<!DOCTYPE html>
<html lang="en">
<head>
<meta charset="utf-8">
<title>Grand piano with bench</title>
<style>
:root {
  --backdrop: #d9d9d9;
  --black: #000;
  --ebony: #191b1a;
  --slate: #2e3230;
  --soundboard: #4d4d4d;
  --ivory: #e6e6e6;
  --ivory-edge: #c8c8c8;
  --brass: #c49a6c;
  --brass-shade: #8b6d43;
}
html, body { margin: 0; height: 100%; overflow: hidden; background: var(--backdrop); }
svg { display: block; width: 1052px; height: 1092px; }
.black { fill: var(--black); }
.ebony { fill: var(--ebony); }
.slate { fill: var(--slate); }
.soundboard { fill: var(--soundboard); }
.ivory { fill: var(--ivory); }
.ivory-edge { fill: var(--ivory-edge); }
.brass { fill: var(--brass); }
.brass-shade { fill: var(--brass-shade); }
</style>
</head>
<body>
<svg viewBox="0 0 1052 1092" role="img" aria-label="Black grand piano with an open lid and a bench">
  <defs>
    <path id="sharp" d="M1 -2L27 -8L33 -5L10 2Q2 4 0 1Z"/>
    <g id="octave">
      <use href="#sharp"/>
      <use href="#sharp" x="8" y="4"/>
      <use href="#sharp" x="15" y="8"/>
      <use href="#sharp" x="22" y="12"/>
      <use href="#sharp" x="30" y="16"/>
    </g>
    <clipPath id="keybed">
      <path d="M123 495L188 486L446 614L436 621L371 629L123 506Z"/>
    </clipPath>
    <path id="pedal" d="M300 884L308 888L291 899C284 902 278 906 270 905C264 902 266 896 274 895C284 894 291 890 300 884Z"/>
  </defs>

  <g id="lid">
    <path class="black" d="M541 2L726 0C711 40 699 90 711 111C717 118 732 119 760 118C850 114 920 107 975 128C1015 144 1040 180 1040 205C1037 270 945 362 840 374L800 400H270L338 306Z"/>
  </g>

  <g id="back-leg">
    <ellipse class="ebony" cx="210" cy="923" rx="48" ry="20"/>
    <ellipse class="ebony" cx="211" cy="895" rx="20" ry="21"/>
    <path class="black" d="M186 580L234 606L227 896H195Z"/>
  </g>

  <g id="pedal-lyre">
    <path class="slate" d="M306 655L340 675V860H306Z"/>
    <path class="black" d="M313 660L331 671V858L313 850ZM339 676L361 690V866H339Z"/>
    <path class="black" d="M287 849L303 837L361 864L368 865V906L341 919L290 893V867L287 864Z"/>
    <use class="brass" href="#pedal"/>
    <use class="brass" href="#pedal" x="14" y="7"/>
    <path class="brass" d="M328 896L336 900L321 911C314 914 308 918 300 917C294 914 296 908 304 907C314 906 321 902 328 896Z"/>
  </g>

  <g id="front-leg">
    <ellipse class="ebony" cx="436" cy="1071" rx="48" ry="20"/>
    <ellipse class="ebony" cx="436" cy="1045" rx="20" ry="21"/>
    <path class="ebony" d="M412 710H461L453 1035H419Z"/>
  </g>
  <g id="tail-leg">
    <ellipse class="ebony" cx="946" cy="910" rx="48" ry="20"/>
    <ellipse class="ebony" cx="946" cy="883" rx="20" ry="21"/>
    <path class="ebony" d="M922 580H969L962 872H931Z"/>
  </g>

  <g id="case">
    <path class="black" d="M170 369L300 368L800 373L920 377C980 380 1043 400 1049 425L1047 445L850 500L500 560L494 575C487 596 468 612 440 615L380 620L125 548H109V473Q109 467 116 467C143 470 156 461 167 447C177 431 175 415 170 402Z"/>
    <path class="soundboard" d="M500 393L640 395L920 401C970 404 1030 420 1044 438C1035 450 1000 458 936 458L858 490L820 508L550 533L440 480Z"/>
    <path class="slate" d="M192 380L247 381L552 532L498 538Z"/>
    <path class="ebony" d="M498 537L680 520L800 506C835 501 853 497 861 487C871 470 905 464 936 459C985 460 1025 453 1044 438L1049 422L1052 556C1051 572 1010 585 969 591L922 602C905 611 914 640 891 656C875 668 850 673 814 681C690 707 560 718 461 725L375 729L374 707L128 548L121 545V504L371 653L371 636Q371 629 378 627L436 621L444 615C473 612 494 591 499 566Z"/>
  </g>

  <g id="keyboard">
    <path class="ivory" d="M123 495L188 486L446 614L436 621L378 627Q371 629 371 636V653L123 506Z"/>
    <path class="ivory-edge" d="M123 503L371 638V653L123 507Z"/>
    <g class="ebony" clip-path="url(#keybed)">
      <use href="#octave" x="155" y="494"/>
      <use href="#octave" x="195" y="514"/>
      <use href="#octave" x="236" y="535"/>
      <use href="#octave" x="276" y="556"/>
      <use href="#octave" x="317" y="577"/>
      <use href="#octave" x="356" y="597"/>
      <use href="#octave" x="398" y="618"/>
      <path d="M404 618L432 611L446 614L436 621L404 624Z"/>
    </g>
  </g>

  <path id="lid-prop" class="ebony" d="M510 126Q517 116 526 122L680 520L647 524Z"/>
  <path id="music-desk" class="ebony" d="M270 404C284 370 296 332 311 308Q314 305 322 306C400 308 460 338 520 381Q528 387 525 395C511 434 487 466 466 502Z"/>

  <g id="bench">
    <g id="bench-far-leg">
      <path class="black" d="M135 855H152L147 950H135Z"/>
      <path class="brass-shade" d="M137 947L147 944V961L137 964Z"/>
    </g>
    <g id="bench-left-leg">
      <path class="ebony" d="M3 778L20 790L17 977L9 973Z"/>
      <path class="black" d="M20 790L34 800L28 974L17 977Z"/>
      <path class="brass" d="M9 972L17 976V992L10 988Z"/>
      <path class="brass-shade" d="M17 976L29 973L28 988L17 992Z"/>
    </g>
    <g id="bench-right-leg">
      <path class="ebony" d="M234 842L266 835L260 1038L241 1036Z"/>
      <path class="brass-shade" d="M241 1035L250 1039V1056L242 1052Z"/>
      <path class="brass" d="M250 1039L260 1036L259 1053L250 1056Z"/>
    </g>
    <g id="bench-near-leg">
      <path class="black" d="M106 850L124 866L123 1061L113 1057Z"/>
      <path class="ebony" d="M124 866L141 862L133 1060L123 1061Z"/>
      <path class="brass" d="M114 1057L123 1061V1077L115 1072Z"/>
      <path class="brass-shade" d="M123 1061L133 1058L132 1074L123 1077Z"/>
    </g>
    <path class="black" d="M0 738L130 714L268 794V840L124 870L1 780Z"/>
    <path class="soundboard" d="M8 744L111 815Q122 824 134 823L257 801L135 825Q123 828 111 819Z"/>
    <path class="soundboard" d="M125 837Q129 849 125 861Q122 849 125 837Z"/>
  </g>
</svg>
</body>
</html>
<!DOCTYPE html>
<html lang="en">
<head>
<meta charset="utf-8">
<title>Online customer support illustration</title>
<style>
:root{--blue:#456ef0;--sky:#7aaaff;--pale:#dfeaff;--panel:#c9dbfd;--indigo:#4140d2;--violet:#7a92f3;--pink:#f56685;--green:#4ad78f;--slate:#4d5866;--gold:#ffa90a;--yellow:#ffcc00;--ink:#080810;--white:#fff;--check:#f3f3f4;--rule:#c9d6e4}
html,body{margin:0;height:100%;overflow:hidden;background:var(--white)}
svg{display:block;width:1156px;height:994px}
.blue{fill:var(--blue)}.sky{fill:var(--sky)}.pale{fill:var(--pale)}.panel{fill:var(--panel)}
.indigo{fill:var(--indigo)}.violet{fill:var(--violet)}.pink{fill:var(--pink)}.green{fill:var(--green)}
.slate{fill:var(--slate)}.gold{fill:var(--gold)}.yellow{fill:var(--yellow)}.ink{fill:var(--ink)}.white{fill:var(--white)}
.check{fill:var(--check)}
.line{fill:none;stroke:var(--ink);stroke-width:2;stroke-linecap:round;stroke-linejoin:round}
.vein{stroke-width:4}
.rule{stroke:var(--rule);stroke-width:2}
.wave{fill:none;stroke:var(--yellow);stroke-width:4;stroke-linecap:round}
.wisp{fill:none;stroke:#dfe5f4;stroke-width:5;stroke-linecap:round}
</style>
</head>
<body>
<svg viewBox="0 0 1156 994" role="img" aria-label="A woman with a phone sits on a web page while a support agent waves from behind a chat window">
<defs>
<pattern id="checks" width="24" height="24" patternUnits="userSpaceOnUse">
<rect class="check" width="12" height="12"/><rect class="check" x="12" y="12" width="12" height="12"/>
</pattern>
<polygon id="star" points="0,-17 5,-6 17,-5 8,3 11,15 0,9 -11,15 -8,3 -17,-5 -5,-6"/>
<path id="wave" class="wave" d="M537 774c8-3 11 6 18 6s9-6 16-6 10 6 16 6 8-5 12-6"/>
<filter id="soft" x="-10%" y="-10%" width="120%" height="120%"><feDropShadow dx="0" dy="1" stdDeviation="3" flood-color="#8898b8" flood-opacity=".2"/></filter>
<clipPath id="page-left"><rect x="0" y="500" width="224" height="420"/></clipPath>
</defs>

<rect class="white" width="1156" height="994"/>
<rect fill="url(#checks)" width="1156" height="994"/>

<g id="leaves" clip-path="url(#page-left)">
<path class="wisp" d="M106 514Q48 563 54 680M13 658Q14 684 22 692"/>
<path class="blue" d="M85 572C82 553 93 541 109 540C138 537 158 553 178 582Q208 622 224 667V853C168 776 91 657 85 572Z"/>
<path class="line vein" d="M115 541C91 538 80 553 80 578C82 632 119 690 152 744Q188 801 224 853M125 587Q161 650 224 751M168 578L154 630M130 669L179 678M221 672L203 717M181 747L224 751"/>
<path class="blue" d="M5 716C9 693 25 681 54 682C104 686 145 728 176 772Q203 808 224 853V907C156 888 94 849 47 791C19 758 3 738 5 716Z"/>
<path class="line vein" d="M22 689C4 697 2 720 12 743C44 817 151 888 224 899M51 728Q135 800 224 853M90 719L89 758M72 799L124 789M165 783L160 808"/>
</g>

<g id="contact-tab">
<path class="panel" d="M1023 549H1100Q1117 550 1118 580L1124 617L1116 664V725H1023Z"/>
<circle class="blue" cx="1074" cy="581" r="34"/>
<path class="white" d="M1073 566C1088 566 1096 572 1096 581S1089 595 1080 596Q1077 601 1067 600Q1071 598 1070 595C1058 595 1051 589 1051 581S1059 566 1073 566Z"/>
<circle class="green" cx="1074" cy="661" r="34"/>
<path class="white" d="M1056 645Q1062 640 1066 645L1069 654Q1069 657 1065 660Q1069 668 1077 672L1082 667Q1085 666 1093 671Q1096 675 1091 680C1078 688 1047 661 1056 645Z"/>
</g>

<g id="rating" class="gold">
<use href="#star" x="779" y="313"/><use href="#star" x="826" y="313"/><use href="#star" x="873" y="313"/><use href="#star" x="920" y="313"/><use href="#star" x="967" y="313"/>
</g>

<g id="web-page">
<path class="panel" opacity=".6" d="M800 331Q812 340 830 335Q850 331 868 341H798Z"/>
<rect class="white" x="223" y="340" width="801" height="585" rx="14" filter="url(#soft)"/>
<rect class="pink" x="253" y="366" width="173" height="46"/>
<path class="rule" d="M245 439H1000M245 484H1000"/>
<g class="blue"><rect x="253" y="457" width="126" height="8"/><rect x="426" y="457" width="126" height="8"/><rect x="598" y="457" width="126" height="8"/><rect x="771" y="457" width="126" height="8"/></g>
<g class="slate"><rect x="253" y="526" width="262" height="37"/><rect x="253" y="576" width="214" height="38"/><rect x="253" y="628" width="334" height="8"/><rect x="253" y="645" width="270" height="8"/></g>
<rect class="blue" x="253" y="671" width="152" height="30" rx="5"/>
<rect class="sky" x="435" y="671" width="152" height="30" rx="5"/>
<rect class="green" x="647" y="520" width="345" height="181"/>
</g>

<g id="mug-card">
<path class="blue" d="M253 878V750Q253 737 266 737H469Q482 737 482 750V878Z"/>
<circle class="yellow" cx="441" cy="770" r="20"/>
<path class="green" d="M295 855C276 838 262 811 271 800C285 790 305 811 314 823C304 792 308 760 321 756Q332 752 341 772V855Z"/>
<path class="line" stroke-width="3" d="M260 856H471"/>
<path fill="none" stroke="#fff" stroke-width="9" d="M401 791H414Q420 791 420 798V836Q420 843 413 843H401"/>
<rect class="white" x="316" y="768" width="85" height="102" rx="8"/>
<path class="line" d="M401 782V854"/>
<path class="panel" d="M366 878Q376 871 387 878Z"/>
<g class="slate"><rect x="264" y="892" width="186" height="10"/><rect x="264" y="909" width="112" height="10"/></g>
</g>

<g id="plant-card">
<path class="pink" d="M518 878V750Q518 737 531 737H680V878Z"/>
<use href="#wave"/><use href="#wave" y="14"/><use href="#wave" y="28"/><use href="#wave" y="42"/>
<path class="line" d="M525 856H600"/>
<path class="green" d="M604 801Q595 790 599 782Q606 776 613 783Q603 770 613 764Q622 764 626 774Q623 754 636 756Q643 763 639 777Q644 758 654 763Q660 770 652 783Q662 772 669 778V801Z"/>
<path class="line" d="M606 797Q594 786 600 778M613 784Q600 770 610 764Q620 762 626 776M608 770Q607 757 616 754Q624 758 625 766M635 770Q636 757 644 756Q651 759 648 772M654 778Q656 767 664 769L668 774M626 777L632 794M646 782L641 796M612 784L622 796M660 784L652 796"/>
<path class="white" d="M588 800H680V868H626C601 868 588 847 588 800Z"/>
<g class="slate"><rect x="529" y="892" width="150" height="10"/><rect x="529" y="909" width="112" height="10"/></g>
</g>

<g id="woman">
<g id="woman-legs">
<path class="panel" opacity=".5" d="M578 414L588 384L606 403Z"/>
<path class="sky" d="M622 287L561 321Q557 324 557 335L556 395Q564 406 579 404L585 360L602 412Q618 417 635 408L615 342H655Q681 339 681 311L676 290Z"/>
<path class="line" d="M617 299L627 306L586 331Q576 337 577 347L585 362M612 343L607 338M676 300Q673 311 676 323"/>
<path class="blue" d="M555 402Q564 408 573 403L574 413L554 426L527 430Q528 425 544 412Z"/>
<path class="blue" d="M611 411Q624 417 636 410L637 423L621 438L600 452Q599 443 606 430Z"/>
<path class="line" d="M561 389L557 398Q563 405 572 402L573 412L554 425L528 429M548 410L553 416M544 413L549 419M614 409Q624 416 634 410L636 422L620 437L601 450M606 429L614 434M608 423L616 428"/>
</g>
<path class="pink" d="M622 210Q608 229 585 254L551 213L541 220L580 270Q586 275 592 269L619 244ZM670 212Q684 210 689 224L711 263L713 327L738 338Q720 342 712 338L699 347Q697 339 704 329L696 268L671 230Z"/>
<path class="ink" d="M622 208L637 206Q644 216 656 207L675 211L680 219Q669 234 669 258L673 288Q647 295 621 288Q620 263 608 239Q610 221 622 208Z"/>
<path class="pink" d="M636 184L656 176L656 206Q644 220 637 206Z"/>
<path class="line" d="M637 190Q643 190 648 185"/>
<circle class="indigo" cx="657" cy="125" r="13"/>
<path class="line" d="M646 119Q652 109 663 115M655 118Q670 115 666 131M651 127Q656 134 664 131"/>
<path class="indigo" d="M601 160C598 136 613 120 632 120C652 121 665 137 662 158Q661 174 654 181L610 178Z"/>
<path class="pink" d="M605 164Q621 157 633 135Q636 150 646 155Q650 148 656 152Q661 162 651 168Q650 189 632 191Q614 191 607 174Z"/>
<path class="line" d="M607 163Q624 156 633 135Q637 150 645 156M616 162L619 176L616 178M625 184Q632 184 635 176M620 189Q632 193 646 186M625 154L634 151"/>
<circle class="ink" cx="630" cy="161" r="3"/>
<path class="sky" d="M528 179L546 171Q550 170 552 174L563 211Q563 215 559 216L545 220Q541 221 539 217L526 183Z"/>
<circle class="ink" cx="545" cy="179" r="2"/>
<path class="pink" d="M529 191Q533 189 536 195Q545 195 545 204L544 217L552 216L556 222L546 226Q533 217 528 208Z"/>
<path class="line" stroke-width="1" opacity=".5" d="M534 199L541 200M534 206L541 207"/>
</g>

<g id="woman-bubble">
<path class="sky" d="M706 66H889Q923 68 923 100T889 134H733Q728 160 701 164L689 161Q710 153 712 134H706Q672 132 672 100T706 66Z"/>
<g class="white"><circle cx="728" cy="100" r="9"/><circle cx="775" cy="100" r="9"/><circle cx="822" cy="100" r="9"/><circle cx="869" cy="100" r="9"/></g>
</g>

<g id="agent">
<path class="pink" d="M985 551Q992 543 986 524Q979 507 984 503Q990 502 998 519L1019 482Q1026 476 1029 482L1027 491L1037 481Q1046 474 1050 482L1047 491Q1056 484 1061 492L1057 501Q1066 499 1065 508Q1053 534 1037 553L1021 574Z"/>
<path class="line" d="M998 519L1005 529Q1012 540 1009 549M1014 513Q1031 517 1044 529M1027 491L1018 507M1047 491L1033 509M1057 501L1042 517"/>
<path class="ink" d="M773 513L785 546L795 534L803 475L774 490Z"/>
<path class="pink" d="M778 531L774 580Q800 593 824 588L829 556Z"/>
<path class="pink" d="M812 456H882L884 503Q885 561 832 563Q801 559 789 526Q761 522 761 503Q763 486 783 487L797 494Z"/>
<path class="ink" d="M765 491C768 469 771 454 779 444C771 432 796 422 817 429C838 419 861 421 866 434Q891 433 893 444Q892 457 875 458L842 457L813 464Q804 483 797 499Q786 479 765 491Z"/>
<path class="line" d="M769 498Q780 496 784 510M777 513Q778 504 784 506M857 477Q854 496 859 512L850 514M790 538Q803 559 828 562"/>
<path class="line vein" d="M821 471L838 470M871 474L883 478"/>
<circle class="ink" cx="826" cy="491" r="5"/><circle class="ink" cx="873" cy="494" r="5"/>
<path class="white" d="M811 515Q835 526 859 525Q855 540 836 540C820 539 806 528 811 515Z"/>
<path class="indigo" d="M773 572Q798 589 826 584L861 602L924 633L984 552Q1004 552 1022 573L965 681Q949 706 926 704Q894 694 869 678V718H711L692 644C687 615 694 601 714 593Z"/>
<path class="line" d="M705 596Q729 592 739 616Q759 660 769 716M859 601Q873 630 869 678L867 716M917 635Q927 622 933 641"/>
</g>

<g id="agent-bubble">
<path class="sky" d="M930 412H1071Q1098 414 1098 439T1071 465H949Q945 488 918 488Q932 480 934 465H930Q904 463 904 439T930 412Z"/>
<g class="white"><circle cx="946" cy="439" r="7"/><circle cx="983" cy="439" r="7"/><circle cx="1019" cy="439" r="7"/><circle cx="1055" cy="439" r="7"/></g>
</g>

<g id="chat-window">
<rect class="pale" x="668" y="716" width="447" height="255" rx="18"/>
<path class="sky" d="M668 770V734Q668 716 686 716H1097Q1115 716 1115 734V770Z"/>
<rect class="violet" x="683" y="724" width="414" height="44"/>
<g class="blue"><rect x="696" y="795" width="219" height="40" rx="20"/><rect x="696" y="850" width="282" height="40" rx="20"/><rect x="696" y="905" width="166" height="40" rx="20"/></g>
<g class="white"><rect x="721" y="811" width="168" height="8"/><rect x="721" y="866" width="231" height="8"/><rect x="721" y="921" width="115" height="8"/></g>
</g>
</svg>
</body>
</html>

-------------------------

Copy the lines of the entries above that mention "block".

svg { display: block; width: 1052px; height: 1092px; }
svg{display:block;width:1156px;height:994px}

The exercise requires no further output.